▶ What the task requires:
Work out how many lines in the data below contain the string "class", and reply with that figure alone.

-- Records supplied follows --

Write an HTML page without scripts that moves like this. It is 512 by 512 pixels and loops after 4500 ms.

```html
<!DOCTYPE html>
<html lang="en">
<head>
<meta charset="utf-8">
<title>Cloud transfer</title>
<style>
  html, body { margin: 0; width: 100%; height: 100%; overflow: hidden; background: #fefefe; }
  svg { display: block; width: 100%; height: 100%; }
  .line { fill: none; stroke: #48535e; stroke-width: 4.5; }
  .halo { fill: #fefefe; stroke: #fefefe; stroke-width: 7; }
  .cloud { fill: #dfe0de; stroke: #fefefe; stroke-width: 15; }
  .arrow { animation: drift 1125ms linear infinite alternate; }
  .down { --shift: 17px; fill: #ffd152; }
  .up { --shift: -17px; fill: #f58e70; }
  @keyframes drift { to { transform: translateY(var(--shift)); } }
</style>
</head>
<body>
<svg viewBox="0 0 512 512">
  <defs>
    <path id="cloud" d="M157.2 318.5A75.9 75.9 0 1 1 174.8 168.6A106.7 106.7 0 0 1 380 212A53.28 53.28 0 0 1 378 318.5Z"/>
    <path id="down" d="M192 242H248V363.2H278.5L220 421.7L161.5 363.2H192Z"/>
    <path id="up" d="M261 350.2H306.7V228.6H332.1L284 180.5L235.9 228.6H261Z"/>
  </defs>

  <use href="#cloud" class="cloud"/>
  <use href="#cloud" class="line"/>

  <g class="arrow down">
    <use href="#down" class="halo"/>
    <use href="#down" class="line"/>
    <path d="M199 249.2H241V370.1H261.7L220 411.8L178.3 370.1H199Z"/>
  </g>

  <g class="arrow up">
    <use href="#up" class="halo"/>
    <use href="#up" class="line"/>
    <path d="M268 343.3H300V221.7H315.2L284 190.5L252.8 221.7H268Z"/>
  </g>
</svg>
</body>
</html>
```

-- Records supplied concluded --

▶ The completed task:
8